Google Music against the competition: is the latecomer any better?
Google Music went out of beta yesterday. "Finally!" - we should add, as competing services such as Apple's iTunes and Amazon's MP3 Stores have been out there for quite a while. With the rollout, Google Music stands on par with the rival offerings. First, let's freshen up your minds about what the service does, though – Google Music allows you to purchase, store, stream and share your music.
It also offers some nice bonuses for its users including free song every day and some exclusive content, but comes with one major drawback – it hasn't signed one of the big four major labels Warner Music, and this means that you wouldn't be able to find artists like Aerosmith, Bee Gees, Michael Buble, Led Zeppelin, Red Hot Chili Peppers and Prince on the Android Market. Oh, and by the way, with Google Music you'll be able to purchase songs directly through the market.
We've looked at closer detail at the service in our dedicated at Google Music and Music store overview, but what we want to focus now is on the differences between the other two big rivals – Apple's iTunes and Amazon's MP3 Store. We've summed up the basic facts about the services in the table below, and while there are some minor aberrations, nothing really strikes us as new and contrasting enough to make you switch from iTunes or the MP3 Store that you're likely already using.
But this doesn't necessarily mean that Google shouldn't have released Google Music because of its lack of novelty – the service fills a gap in Android as an ecosystem, and is more of a statement that Google will take care of music on its mobile OS as well. We should also take into account that each of the services complements best its own platform – iTunes for iOS, Amazon's MP3 Store for the Kindle Fire (other Android tablets benefit as well). So it's about reinforcing the platform.
What Google Music truly differs with is that it's not just about the mobile platform, but also about social, an area where Apple and Amazon are non-present.
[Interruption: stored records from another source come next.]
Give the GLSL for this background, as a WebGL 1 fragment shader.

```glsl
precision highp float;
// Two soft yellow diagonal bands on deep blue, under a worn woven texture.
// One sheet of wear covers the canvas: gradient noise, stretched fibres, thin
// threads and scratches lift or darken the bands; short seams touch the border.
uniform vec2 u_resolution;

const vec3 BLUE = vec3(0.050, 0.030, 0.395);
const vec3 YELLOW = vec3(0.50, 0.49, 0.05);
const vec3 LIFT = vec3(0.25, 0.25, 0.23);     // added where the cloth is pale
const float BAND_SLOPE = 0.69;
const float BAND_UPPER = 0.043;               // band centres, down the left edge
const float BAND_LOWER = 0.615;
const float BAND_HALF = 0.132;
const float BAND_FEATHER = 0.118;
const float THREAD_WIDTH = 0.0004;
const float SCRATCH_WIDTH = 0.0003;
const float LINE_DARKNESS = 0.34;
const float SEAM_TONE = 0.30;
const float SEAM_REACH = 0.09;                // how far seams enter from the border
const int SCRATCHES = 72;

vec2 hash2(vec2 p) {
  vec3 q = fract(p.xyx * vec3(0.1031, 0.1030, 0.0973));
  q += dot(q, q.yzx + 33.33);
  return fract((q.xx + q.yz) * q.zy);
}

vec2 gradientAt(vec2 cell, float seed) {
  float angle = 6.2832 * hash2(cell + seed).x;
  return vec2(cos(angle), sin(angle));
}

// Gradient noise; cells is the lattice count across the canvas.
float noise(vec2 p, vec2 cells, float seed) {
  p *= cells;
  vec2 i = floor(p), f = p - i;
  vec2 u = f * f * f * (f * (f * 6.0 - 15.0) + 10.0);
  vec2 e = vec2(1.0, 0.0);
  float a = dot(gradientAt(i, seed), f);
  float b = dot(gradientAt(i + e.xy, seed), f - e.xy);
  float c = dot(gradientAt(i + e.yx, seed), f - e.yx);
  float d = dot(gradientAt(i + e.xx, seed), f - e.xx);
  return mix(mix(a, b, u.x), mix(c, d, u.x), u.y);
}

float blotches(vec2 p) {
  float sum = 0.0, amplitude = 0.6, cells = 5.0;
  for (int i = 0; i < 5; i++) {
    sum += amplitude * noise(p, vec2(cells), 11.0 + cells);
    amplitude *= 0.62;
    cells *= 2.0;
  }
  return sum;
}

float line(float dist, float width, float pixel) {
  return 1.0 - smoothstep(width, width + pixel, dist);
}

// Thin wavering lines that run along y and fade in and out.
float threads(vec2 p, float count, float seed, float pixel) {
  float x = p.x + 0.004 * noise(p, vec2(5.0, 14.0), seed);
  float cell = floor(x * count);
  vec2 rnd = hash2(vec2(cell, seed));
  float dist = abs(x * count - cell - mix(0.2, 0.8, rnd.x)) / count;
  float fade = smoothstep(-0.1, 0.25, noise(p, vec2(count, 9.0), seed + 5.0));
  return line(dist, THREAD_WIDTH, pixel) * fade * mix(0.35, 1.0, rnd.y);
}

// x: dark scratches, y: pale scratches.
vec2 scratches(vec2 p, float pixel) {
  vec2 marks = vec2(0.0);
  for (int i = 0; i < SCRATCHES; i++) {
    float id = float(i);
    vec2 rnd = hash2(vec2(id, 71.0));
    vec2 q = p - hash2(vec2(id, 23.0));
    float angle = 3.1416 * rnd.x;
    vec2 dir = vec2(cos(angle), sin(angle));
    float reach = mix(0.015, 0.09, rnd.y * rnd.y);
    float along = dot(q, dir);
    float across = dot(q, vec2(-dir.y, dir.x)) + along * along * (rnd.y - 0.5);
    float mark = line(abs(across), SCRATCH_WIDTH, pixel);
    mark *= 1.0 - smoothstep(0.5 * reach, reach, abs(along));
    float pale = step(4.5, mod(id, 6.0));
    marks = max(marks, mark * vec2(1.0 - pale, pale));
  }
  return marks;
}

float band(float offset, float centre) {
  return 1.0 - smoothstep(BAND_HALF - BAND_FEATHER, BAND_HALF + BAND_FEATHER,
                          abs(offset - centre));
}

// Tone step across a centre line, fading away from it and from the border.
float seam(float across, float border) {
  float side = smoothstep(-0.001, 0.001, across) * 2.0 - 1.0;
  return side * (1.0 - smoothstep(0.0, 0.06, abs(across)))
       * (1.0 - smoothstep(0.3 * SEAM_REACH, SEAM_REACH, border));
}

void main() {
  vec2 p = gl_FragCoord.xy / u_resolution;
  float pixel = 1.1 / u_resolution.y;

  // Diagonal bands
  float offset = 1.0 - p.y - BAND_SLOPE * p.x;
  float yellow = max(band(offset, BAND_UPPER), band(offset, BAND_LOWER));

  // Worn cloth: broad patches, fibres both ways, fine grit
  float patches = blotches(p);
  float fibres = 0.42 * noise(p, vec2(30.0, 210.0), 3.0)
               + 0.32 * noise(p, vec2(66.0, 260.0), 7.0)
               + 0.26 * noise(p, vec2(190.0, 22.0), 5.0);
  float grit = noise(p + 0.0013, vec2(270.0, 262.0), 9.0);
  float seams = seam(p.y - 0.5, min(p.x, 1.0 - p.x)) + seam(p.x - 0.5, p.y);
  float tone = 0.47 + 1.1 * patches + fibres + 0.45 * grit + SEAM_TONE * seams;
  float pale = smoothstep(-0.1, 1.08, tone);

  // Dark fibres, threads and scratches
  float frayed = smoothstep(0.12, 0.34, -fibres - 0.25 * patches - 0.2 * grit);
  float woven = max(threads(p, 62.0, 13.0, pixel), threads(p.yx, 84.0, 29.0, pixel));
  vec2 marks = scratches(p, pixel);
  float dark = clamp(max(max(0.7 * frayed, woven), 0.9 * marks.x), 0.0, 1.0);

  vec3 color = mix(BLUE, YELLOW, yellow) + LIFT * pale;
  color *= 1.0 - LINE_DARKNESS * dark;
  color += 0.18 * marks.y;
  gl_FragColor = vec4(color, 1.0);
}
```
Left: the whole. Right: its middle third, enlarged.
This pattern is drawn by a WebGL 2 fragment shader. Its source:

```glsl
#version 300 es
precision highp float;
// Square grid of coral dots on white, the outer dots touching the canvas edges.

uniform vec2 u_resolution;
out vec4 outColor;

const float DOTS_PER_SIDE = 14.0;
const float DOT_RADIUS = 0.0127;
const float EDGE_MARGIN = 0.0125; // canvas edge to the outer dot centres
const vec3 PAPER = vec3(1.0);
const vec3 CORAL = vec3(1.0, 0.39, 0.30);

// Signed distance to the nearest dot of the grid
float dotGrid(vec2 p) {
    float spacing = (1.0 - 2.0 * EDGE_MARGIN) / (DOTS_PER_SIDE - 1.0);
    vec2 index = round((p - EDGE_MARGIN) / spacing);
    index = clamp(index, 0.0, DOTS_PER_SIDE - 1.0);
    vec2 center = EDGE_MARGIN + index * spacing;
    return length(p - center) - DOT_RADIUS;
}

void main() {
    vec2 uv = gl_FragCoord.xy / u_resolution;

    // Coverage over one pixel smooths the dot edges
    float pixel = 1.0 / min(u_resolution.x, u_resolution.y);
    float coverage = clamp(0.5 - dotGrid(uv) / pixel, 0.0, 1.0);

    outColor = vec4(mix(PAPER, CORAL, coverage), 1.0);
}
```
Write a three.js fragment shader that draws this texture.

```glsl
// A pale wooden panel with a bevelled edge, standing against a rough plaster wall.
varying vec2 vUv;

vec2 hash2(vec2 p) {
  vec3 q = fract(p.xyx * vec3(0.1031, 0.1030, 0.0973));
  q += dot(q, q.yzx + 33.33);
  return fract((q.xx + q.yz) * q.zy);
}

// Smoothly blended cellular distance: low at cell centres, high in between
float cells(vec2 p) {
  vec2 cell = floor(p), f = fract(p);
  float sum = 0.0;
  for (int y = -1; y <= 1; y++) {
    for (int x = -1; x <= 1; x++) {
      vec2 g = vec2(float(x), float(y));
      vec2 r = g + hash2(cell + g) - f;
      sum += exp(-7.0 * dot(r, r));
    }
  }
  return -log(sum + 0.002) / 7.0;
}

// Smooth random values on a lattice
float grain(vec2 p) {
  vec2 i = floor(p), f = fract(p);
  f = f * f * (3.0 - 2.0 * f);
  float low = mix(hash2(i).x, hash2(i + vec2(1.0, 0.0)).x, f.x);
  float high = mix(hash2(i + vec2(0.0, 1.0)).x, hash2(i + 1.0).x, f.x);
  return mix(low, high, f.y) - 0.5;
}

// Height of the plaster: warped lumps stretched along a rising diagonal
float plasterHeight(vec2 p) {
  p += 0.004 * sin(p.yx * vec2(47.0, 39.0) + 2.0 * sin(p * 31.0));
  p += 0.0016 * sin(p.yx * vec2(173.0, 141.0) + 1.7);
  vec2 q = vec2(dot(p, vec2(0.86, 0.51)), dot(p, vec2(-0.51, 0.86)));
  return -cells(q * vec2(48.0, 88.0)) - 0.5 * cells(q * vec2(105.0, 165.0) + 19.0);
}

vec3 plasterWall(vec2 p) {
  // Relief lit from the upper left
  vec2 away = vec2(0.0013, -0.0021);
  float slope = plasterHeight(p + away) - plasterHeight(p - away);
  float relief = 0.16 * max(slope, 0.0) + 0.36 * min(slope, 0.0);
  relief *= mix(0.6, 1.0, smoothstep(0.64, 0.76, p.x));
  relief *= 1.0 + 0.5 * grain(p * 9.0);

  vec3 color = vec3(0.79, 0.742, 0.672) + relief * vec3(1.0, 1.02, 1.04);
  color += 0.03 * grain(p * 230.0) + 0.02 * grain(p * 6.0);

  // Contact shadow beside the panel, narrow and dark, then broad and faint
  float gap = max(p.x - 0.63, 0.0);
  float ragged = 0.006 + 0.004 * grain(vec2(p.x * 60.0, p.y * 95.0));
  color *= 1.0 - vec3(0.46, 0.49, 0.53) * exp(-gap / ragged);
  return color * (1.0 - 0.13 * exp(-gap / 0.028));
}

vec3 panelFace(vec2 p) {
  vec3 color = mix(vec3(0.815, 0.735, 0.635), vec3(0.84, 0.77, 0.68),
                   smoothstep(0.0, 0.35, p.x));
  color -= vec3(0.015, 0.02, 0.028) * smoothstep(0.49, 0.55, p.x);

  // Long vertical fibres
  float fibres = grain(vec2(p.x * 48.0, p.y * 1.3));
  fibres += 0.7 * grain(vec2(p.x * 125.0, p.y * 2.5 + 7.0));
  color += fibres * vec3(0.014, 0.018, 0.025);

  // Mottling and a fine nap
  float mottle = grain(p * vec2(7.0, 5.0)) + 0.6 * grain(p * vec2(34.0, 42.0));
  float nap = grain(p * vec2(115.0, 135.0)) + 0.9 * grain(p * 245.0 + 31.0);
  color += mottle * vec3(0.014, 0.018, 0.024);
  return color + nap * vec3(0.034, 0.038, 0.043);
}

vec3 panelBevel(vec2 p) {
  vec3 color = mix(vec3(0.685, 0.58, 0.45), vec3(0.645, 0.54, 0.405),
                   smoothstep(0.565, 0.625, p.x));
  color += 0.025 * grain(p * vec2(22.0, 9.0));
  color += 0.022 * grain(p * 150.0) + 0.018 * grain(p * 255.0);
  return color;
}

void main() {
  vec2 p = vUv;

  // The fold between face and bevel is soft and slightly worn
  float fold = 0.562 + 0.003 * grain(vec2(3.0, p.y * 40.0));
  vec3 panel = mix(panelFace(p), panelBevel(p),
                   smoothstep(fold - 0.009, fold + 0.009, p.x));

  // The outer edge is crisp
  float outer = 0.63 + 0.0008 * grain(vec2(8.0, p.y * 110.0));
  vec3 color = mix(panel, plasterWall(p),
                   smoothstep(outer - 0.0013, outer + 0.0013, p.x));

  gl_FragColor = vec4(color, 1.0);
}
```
Sharing songs via Google Music happens through Google+, so partly you could also view the service as competing with Facebook to a certain extent. However, a noteworthy omission on Google's part is the US-only support for the moment.
Finally, we should also say that even out of beta, Google Music still seems like it has a long way to go and will continue evolving with new versions rolling out soon. Check out the table below and let us know: do you really need and will use Google Music? Is it any exciting?